__YOUR TASK__
Read through the entries below and return each line with the word "thin".

__EXCERPTED RECORDS__
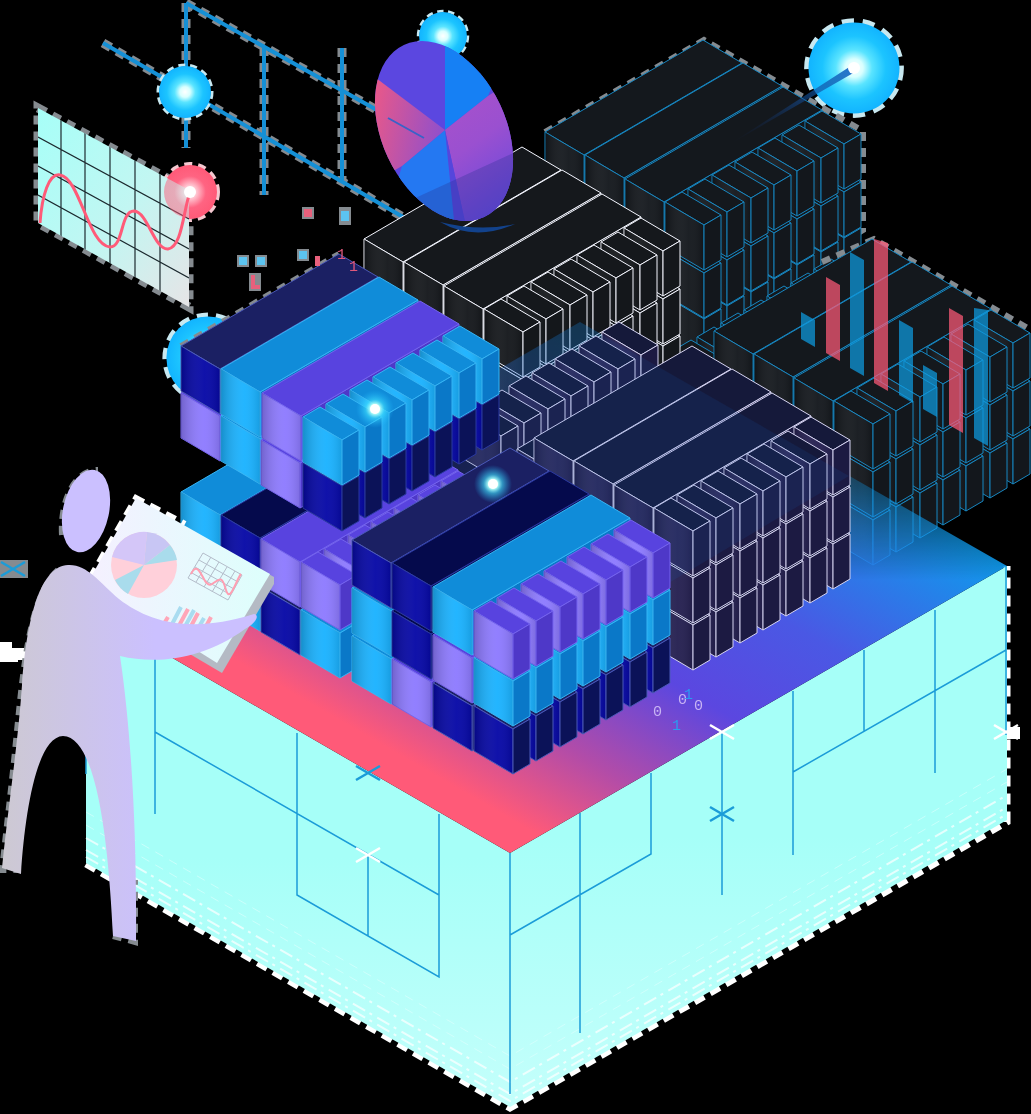
<!DOCTYPE html>
<html lang="en">
<head>
<meta charset="utf-8">
<title>Isometric data platform</title>
<style>
:root{--ink:#000;--aqua:#a6fff8;--line:#1b9cd8;--pink:#ff5a78;--violet:#5b47e0;--sky:#1590f0;--lilac:#cbc0ff}
html,body{margin:0;background:var(--ink);overflow:hidden}
svg{display:block;width:1031px;height:1114px}
.top{fill:var(--t)}.left{fill:var(--l)}.right{fill:var(--r)}
.top,.left,.right{stroke:var(--s);stroke-width:1;stroke-linejoin:round}
.shade{fill:url(#shade)}
.navy{--t:#1b2063;--l:#0608a6;--r:#0b1258;--s:#4a58b8}
.deep{--t:#050a4c;--l:#0608a6;--r:#0b1258;--s:#2a38a0}
.blue{--t:#108cd9;--l:#1ab2ff;--r:#0a78c8;--s:#35b4f4}
.violet{--t:#5843df;--l:#8d7aff;--r:#4e38c8;--s:#7463ee}
.wire-white{--t:#15181c;--l:#14171b;--r:#14171b;--s:#f4f6ff}
.wire-tint{--t:#15193a;--l:#241f50;--r:#1c1a42;--s:#d6d4f2}
.wire-blue{--t:#14181d;--l:#13171c;--r:#13171c;--s:#1786c0}
.thin{fill:none;stroke:var(--line);stroke-width:1.5}
.rail{fill:none;stroke:#1590d6;stroke-width:4}
.halo{fill:none;stroke:#858b90;stroke-width:9;stroke-dasharray:9 7}
.jag{fill:none;stroke:#fff;stroke-width:7;stroke-dasharray:11 7}
.cross-blue{stroke:var(--line)}.cross-white{stroke:#fff}
.digits{font:15px "Liberation Mono",monospace}
</style>
</head>
<body>
<svg viewBox="0 0 1031 1114" role="img" aria-label="Person with a tablet beside an isometric platform of data servers">
<defs>
<linearGradient id="shade"><stop offset="0" stop-color="#000" stop-opacity=".2"/><stop offset=".6" stop-color="#fff" stop-opacity=".04"/><stop offset="1" stop-color="#000" stop-opacity=".12"/></linearGradient>
<linearGradient id="platform-fill" gradientUnits="userSpaceOnUse" x1="510" y1="853" x2="758" y2="423"><stop offset=".06" stop-color="#ff5a78"/><stop offset=".24" stop-color="#b24ca8"/><stop offset=".46" stop-color="#5b47e0"/><stop offset=".68" stop-color="#4a58e4"/><stop offset="1" stop-color="#0f9aec"/></linearGradient>
<linearGradient id="fade" gradientUnits="userSpaceOnUse" x1="0" y1="330" x2="0" y2="580"><stop offset="0" stop-color="#fff" stop-opacity=".2"/><stop offset=".6" stop-color="#fff" stop-opacity=".3"/><stop offset="1" stop-color="#fff"/></linearGradient>
<mask id="platform-fade" maskUnits="userSpaceOnUse" x="0" y="300" width="1031" height="600"><rect y="300" width="1031" height="600" fill="url(#fade)"/></mask>
<linearGradient id="wall" x1="0" y1="0" x2="0" y2="1"><stop offset=".5" stop-color="#a6fff8"/><stop offset="1" stop-color="#c4fffb"/></linearGradient>
<linearGradient id="paper" x1="0" y1="0" x2="1" y2="1"><stop offset="0" stop-color="#a6fff8"/><stop offset=".55" stop-color="#c2f6f2"/><stop offset="1" stop-color="#e6e4e6"/></linearGradient>
<linearGradient id="skin" x1="0" y1="0" x2="1" y2="0"><stop offset="0" stop-color="#cdc9d2"/><stop offset=".6" stop-color="#cbc0ff"/></linearGradient>
<linearGradient id="tablet-face"><stop offset="0" stop-color="#f5f0ff"/><stop offset="1" stop-color="#ddfffc"/></linearGradient>
<linearGradient id="pie-warm" x1="0" y1="0" x2=".4" y2="1"><stop offset="0" stop-color="#b052c8"/><stop offset=".5" stop-color="#9a50d0"/><stop offset="1" stop-color="#5b47e0"/></linearGradient>
<linearGradient id="pie-pink" x1="0" y1="0" x2="1" y2=".3"><stop offset="0" stop-color="#ff5a78"/><stop offset="1" stop-color="#9550c8"/></linearGradient>
<linearGradient id="beam" x1="1" y1="0" x2="0" y2="1"><stop offset="0" stop-color="#1470d0"/><stop offset="1" stop-color="#14204a" stop-opacity="0"/></linearGradient>
<radialGradient id="glow-blue"><stop offset="0" stop-color="#fff"/><stop offset=".2" stop-color="#d8ffff"/><stop offset=".4" stop-color="#5ae4ff"/><stop offset=".7" stop-color="#1cc4ff"/><stop offset="1" stop-color="#12b4ff"/></radialGradient>
<radialGradient id="glow-pink"><stop offset="0" stop-color="#fff"/><stop offset=".25" stop-color="#ffc4d0"/><stop offset=".6" stop-color="#ff6482"/><stop offset="1" stop-color="#ff5a78"/></radialGradient>
<radialGradient id="spark-fill"><stop offset="0" stop-color="#fff"/><stop offset=".25" stop-color="#b8fff8"/><stop offset=".5" stop-color="#40e0ff" stop-opacity=".6"/><stop offset="1" stop-color="#20b8ff" stop-opacity="0"/></radialGradient>
<clipPath id="pie-shape"><ellipse cx="444" cy="131" rx="62" ry="95" transform="rotate(-25 444 131)"/></clipPath>
<clipPath id="panel-shape"><polygon points="38,108 189,190 189,307 38,223"/></clipPath>

<g id="slab">
<polygon class="right" points="39,23 197,-69 197,-24 39,68"/>
<polygon class="top" points="0,0 158,-92 197,-69 39,23"/>
<polygon class="left" points="0,0 39,23 39,68 0,45"/>
<polygon class="shade" points="0,0 39,23 39,68 0,45"/>
</g>
<g id="cube">
<polygon class="top" points="0,0 17,-10 56,13 39,23"/>
<polygon class="left" points="0,0 39,23 39,68 0,45"/>
<polygon class="shade" points="0,0 39,23 39,68 0,45"/>
<polygon class="right" points="39,23 56,13 56,58 39,68"/>
</g>
<g id="row">
<use href="#cube" x="140" y="-81"/><use href="#cube" x="117" y="-67"/><use href="#cube" x="93" y="-54"/><use href="#cube" x="70" y="-40"/><use href="#cube" x="47" y="-27"/><use href="#cube" x="23" y="-13"/><use href="#cube"/>
</g>
<g id="level">
<use href="#slab"/><use href="#slab" x="40" y="23"/><use href="#slab" x="80" y="47"/><use href="#row" x="120" y="70"/>
</g>
<path id="cross" d="M-12-7 12 7M-12 7 12-7" stroke-width="2.5"/>
<g id="spark"><circle r="19" fill="url(#spark-fill)"/><circle r="5" fill="#fff"/></g>
<g id="orb"><circle r="27" fill="none" stroke="#c8e8f0" stroke-width="3" stroke-dasharray="7 5"/><circle r="26" fill="url(#glow-blue)"/></g>
</defs>

<rect width="1031" height="1114" fill="var(--ink)"/>

<g id="sky-grid">
<path class="halo" d="M186 3 425 137M103 43 422 228M186 3V148M264 47V195M342 48V180"/>
<path class="rail" d="M186 3 425 137M103 43 422 228M186 3V148M264 47V195M342 48V180"/>
<use href="#orb" x="185" y="92"/>
<use href="#orb" transform="translate(443 36) scale(.92)"/>
<use href="#orb" transform="translate(854 68) scale(1.75)"/>
<use href="#orb" transform="translate(208 358) scale(1.6)"/>
</g>

<g id="wave-panel">
<polygon class="halo" points="38,108 189,190 189,307 38,223"/>
<circle cx="190" cy="192" r="28" fill="none" stroke="#f4c8d0" stroke-width="4" stroke-dasharray="8 6"/>
<circle cx="190" cy="192" r="27" fill="url(#glow-pink)"/>
<polygon points="38,108 189,190 189,307 38,223" fill="url(#paper)"/>
<path clip-path="url(#panel-shape)" d="M61 100V300M85 100V300M110 100V300M135 100V300M160 100V300M38 137 189 219M38 166 189 249M38 195 189 278" fill="none" stroke="#1d2b30" stroke-width="1.2"/>
<circle cx="190" cy="192" r="26" fill="url(#glow-pink)" opacity=".5"/>
<path d="M40 223C42 195 49 173 60 175C80 178 88 245 110 247C124 247 120 211 134 211C148 212 154 250 168 249C182 247 183 212 190 192" fill="none" stroke="var(--pink)" stroke-width="3"/>
<circle cx="190" cy="192" r="6" fill="#fff"/>
</g>

<g id="base">
<path class="jag" d="M86 864 510 1108 1007 822V566"/>
<polygon points="86,608 510,853 510,1107 86,863" fill="url(#wall)"/>
<polygon points="510,853 1007,566 1007,820 510,1107" fill="url(#wall)"/>
<path d="M86 850 510 1094 1007 807M86 838 510 1082 1007 795M86 857 510 1101 1007 814" fill="none" stroke="#fff" stroke-width="2" stroke-dasharray="14 5 3 6" opacity=".7"/>
<path d="M86 825 510 1069 1007 782M86 812 510 1056 1007 769" fill="none" stroke="#e0fffd" stroke-dasharray="9 7" opacity=".6"/>
</g>

<g id="wire-servers">
<g class="wire-blue">
<polyline class="halo" points="545,132 704,40 863,131 863,230 815,258" style="stroke-width:6"/>
<use href="#row" x="665" y="296"/>
<use href="#level" x="545" y="180"/><use href="#level" x="545" y="132"/>
<use href="#row" x="650" y="385"/><use href="#row" x="674" y="350"/>
<polyline class="halo" points="822,262 874,239 1031,330" style="stroke-width:6"/>
<use href="#level" x="714" y="427"/><use href="#level" x="714" y="379"/><use href="#level" x="714" y="331"/>
</g>
<path d="M854 64 730 144 855 72Z" fill="url(#beam)"/>
<circle cx="854" cy="68" r="6" fill="#fff"/>
<g class="wire-white">
<use href="#row" x="484" y="404"/><use href="#level" x="364" y="287"/><use href="#level" x="364" y="239"/>
</g>
</g>

<g id="bar-chart" opacity=".72">
<path fill="#0e9be0" d="M801 312 815 320V347L801 339ZM850 252 864 260V376L850 368ZM899 320 913 328V403L899 395ZM923 365 937 373V417L923 409ZM974 308 988 310V446L974 438Z"/>
<path fill="var(--pink)" d="M826 277 840 285V361L826 353ZM874 239 888 243V391L874 383ZM949 308 963 316V433L949 425Z"/>
</g>

<polygon id="platform" points="86,608 580,322 1007,566 510,853" fill="url(#platform-fill)" mask="url(#platform-fade)"/>

<g id="tinted-servers" class="wire-tint">
<use href="#row" x="462" y="413"/><use href="#row" x="494" y="462"/>
<use href="#level" x="534" y="532"/><use href="#level" x="534" y="485"/><use href="#level" x="534" y="438"/>
</g>
<polygon points="580,322 849,476 640,600 370,445" fill="#1c5cb8" opacity=".13"/>

<g id="back-servers">
<g transform="translate(181 540)">
<use class="blue" href="#slab"/><use class="blue" href="#slab" x="40" y="23"/><use class="navy" href="#slab" x="80" y="47"/><use class="blue" href="#row" x="120" y="70"/>
</g>
<g transform="translate(181 492)">
<use class="blue" href="#slab"/><use class="deep" href="#slab" x="40" y="23"/><use class="violet" href="#slab" x="80" y="47"/><use class="violet" href="#row" x="120" y="70"/>
</g>
<g transform="translate(181 393)">
<use class="violet" href="#slab"/><use class="blue" href="#slab" x="40" y="23"/><use class="violet" href="#slab" x="80" y="47"/><use class="deep" href="#row" x="122" y="70"/>
</g>
<g transform="translate(181 346)">
<path class="halo" d="M0 0 158-92" style="stroke-width:6"/>
<use class="navy" href="#slab"/><use class="blue" href="#slab" x="40" y="23"/><use class="violet" href="#slab" x="81" y="47"/><use class="blue" href="#row" x="122" y="71"/>
</g>
</g>

<g id="front-servers">
<g transform="translate(352 636)">
<use class="blue" href="#slab"/><use class="violet" href="#slab" x="40" y="23"/><use class="navy" href="#slab" x="81" y="47"/><use class="navy" href="#row" x="122" y="70"/>
</g>
<g transform="translate(352 588)">
<use class="blue" href="#slab"/><use class="deep" href="#slab" x="40" y="23"/><use class="violet" href="#slab" x="81" y="47"/><use class="blue" href="#row" x="122" y="70"/>
</g>
<g transform="translate(352 540)">
<use class="navy" href="#slab"/><use class="deep" href="#slab" x="40" y="23"/><use class="blue" href="#slab" x="81" y="47"/><use class="violet" href="#row" x="122" y="71"/>
</g>
</g>
<use href="#spark" x="375" y="409"/>
<use href="#spark" x="493" y="484"/>

<g id="pie-chart">
<path d="M440 222Q475 242 515 224Q480 232 440 222Z" fill="#12428c"/>
<g clip-path="url(#pie-shape)">
<rect x="360" y="20" width="180" height="220" fill="var(--violet)"/>
<polygon points="445,130 445,20 520,20 488,96" fill="#1680f4"/>
<polygon points="445,130 488,96 545,60 545,240 469,240" fill="url(#pie-warm)"/>
<polygon points="445,130 469,240 450,240" fill="#5546dc"/>
<polygon points="445,130 456,240 380,240 402,166" fill="#2478f2"/>
<polygon points="445,130 402,166 360,190 360,66 376,78" fill="url(#pie-pink)"/>
<polygon points="400,205 520,150 540,240 420,240" fill="#2a2e90" opacity=".3"/>
</g>
<path d="M388 118 424 138" stroke="#3a62c8" stroke-width="2"/>
</g>

<g id="data-bits">
<path fill="#858b90" d="M302 207h12v12h-12ZM339 207h12v18h-12ZM237 255h12v12h-12ZM255 255h12v12h-12ZM297 249h12v12h-12ZM249 273h12v18h-12Z"/>
<path fill="#5cc4f0" d="M341 211h8v10h-8ZM239 257h8v8h-8ZM257 257h8v8h-8ZM299 251h8v8h-8Z"/>
<path fill="#e8607c" d="M304 209h8v8h-8ZM251 275h4v10h5v4h-9ZM315 256h5v10h-5Z"/>
<g class="digits"><g fill="#e0587c"><text x="337" y="259">1</text><text x="349" y="271">1</text></g>
<g fill="#c9b4f4"><text x="653" y="716">0</text><text x="678" y="704">0</text><text x="694" y="710">0</text></g>
<g fill="#2a9cf0"><text x="684" y="699">1</text><text x="672" y="730">1</text></g></g>
</g>

<g id="wall-lines">
<path class="thin" d="M155 650V814M155 732 439 895M297 733V895L439 977V814M368 855V936"/>
<path class="thin" d="M510 853V1094M510 935 651 854V773M580 813V1033M722 732V895M793 691V855M793 772 1006 650M864 650V732M935 610V773M1006 566V735M86 755V774"/>
<use class="cross-blue" href="#cross" x="368" y="773"/><use class="cross-blue" href="#cross" x="722" y="814"/>
<use class="cross-white" href="#cross" x="368" y="855"/><use class="cross-white" href="#cross" x="722" y="732"/><use class="cross-white" href="#cross" x="1006" y="732"/>
<path d="M1007 727h13v12h-13ZM0 642h12v6h18v12h-12v2H0Z" fill="#fff"/>
<rect y="560" width="28" height="18" fill="#858b90"/>
<use class="cross-blue" href="#cross" x="13" y="569"/>
</g>

<g id="tablet">
<polyline class="jag" points="90,578 136,498 185,524" style="stroke-width:6"/>
<polygon points="88,584 136,500 274,577 274,584 222,673 88,594" fill="#b4bac4"/>
<polygon points="88,582 136,498 270,574 217,663" fill="url(#tablet-face)"/>
<g id="tablet-pie">
<circle cx="144" cy="565" r="33" fill="#ffd0da"/>
<path d="M144 565 112 557A33 33 0 0 1 147 532Z" fill="#d4c6f8"/>
<path d="M144 565 147 532A33 33 0 0 1 170 545Z" fill="#c8c6f4"/>
<path d="M144 565 170 545A33 33 0 0 1 177 560Z" fill="#a9dcec"/>
<path d="M144 565 128 594A33 33 0 0 1 115 580Z" fill="#a9dcec"/>
</g>
<path d="M203 553 242 575 228 600 188 578ZM211 557 196 582M219 562 204 587M227 567 212 592M235 571 220 596M199 560 238 582M195 567 234 589M192 573 231 595" fill="none" stroke="#b4bdca"/>
<path d="M191 574C200 556 203 590 212 584S222 576 226 590 236 580 241 574" fill="none" stroke="#ff9fb2" stroke-width="2"/>
<path d="M162 627 168 617M175 633 188 609M189 630 198 613M203 632 211 617" stroke="#ffa6b8" stroke-width="4"/>
<path d="M169 630 181 607M182 632 194 610M196 632 204 618" stroke="#a9dcf0" stroke-width="4"/>
</g>

<g id="person">
<path class="halo" d="M58 570C25 600 22 690 12 780L2 870H20M62 535C60 500 75 470 98 470M113 936 135 942V880" style="stroke-width:6"/>
<ellipse cx="86" cy="511" rx="23" ry="42" transform="rotate(12 86 511)" fill="var(--lilac)"/>
<path d="M68 565C87 564 99 582 119 599C151 624 194 633 254 614C260 615 256 623 245 629C204 659 158 665 120 656C131 730 137 830 136 941L113 936C109 855 99 737 63 736C37 737 25 811 21 874L2 868C9 800 18 743 22 685C27 615 41 566 68 565Z" fill="url(#skin)"/>
</g>
</svg>
</body>
</html>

__EXERCISE RESULT__
.thin{fill:none;stroke:var(--line);stroke-width:1.5}
<path class="thin" d="M155 650V814M155 732 439 895M297 733V895L439 977V814M368 855V936"/>
<path class="thin" d="M510 853V1094M510 935 651 854V773M580 813V1033M722 732V895M793 691V855M793 772 1006 650M864 650V732M935 610V773M1006 566V735M86 755V774"/>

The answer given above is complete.